TASK OBJECTIVE:
In full and word for word, give the records again.

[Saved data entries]
========================================

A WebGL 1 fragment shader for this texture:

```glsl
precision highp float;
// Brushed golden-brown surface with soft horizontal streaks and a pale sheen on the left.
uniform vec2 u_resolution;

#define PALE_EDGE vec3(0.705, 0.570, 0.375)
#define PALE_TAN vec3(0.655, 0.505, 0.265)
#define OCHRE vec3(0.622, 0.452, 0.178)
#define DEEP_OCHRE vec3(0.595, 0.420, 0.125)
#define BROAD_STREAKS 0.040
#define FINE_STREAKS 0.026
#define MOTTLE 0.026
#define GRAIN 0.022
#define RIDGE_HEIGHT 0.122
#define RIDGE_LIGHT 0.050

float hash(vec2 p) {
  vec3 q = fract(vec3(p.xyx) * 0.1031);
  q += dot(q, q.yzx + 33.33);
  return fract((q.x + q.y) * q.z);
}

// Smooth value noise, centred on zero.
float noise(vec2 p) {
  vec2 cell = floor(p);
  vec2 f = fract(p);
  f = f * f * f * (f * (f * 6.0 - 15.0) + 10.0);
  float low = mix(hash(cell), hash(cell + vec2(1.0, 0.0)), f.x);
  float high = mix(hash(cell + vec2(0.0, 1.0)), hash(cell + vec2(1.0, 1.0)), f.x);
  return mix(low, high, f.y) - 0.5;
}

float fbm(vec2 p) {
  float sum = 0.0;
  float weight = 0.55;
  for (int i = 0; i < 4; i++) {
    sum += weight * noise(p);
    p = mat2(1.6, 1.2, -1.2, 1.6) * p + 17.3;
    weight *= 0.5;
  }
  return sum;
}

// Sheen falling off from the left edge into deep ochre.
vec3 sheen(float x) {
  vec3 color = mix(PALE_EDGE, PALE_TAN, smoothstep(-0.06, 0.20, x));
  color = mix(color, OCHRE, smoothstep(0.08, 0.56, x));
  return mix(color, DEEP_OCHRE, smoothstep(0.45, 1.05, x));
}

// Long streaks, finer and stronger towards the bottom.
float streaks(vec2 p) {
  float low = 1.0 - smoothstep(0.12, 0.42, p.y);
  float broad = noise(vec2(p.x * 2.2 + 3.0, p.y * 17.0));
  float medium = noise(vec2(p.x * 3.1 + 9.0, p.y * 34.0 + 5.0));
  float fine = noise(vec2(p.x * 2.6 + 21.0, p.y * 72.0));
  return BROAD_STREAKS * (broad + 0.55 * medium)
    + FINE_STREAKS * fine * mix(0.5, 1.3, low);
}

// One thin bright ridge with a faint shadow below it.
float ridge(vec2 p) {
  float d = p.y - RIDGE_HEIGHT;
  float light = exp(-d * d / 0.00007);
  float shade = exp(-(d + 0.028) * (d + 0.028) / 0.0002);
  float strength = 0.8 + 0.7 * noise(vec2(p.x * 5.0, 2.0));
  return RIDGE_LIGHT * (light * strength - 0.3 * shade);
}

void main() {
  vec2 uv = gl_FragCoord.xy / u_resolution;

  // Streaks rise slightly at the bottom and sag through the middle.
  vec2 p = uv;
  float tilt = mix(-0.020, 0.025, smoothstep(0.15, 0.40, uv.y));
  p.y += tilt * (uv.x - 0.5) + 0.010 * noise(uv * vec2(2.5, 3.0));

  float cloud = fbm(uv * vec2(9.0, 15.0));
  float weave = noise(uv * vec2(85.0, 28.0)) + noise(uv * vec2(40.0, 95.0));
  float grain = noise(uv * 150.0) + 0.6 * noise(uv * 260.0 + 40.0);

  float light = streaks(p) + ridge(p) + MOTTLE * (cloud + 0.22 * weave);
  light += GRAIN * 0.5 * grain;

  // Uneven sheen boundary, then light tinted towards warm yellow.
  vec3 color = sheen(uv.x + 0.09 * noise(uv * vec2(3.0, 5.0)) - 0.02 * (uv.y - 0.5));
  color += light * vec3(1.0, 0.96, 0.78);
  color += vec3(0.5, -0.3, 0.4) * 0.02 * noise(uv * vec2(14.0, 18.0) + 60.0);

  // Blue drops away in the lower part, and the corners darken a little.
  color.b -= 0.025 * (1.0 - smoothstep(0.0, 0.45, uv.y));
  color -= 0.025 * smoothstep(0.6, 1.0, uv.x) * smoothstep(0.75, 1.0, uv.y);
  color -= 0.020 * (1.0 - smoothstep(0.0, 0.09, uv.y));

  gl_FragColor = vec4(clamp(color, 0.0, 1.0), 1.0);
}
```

========================================

TASK OUTPUT:
A WebGL 1 fragment shader for this texture:

```glsl
precision highp float;
// Brushed golden-brown surface with soft horizontal streaks and a pale sheen on the left.
uniform vec2 u_resolution;

#define PALE_EDGE vec3(0.705, 0.570, 0.375)
#define PALE_TAN vec3(0.655, 0.505, 0.265)
#define OCHRE vec3(0.622, 0.452, 0.178)
#define DEEP_OCHRE vec3(0.595, 0.420, 0.125)
#define BROAD_STREAKS 0.040
#define FINE_STREAKS 0.026
#define MOTTLE 0.026
#define GRAIN 0.022
#define RIDGE_HEIGHT 0.122
#define RIDGE_LIGHT 0.050

float hash(vec2 p) {
  vec3 q = fract(vec3(p.xyx) * 0.1031);
  q += dot(q, q.yzx + 33.33);
  return fract((q.x + q.y) * q.z);
}

// Smooth value noise, centred on zero.
float noise(vec2 p) {
  vec2 cell = floor(p);
  vec2 f = fract(p);
  f = f * f * f * (f * (f * 6.0 - 15.0) + 10.0);
  float low = mix(hash(cell), hash(cell + vec2(1.0, 0.0)), f.x);
  float high = mix(hash(cell + vec2(0.0, 1.0)), hash(cell + vec2(1.0, 1.0)), f.x);
  return mix(low, high, f.y) - 0.5;
}

float fbm(vec2 p) {
  float sum = 0.0;
  float weight = 0.55;
  for (int i = 0; i < 4; i++) {
    sum += weight * noise(p);
    p = mat2(1.6, 1.2, -1.2, 1.6) * p + 17.3;
    weight *= 0.5;
  }
  return sum;
}

// Sheen falling off from the left edge into deep ochre.
vec3 sheen(float x) {
  vec3 color = mix(PALE_EDGE, PALE_TAN, smoothstep(-0.06, 0.20, x));
  color = mix(color, OCHRE, smoothstep(0.08, 0.56, x));
  return mix(color, DEEP_OCHRE, smoothstep(0.45, 1.05, x));
}

// Long streaks, finer and stronger towards the bottom.
float streaks(vec2 p) {
  float low = 1.0 - smoothstep(0.12, 0.42, p.y);
  float broad = noise(vec2(p.x * 2.2 + 3.0, p.y * 17.0));
  float medium = noise(vec2(p.x * 3.1 + 9.0, p.y * 34.0 + 5.0));
  float fine = noise(vec2(p.x * 2.6 + 21.0, p.y * 72.0));
  return BROAD_STREAKS * (broad + 0.55 * medium)
    + FINE_STREAKS * fine * mix(0.5, 1.3, low);
}

// One thin bright ridge with a faint shadow below it.
float ridge(vec2 p) {
  float d = p.y - RIDGE_HEIGHT;
  float light = exp(-d * d / 0.00007);
  float shade = exp(-(d + 0.028) * (d + 0.028) / 0.0002);
  float strength = 0.8 + 0.7 * noise(vec2(p.x * 5.0, 2.0));
  return RIDGE_LIGHT * (light * strength - 0.3 * shade);
}

void main() {
  vec2 uv = gl_FragCoord.xy / u_resolution;

  // Streaks rise slightly at the bottom and sag through the middle.
  vec2 p = uv;
  float tilt = mix(-0.020, 0.025, smoothstep(0.15, 0.40, uv.y));
  p.y += tilt * (uv.x - 0.5) + 0.010 * noise(uv * vec2(2.5, 3.0));

  float cloud = fbm(uv * vec2(9.0, 15.0));
  float weave = noise(uv * vec2(85.0, 28.0)) + noise(uv * vec2(40.0, 95.0));
  float grain = noise(uv * 150.0) + 0.6 * noise(uv * 260.0 + 40.0);

  float light = streaks(p) + ridge(p) + MOTTLE * (cloud + 0.22 * weave);
  light += GRAIN * 0.5 * grain;

  // Uneven sheen boundary, then light tinted towards warm yellow.
  vec3 color = sheen(uv.x + 0.09 * noise(uv * vec2(3.0, 5.0)) - 0.02 * (uv.y - 0.5));
  color += light * vec3(1.0, 0.96, 0.78);
  color += vec3(0.5, -0.3, 0.4) * 0.02 * noise(uv * vec2(14.0, 18.0) + 60.0);

  // Blue drops away in the lower part, and the corners darken a little.
  color.b -= 0.025 * (1.0 - smoothstep(0.0, 0.45, uv.y));
  color -= 0.025 * smoothstep(0.6, 1.0, uv.x) * smoothstep(0.75, 1.0, uv.y);
  color -= 0.020 * (1.0 - smoothstep(0.0, 0.09, uv.y));

  gl_FragColor = vec4(clamp(color, 0.0, 1.0), 1.0);
}
```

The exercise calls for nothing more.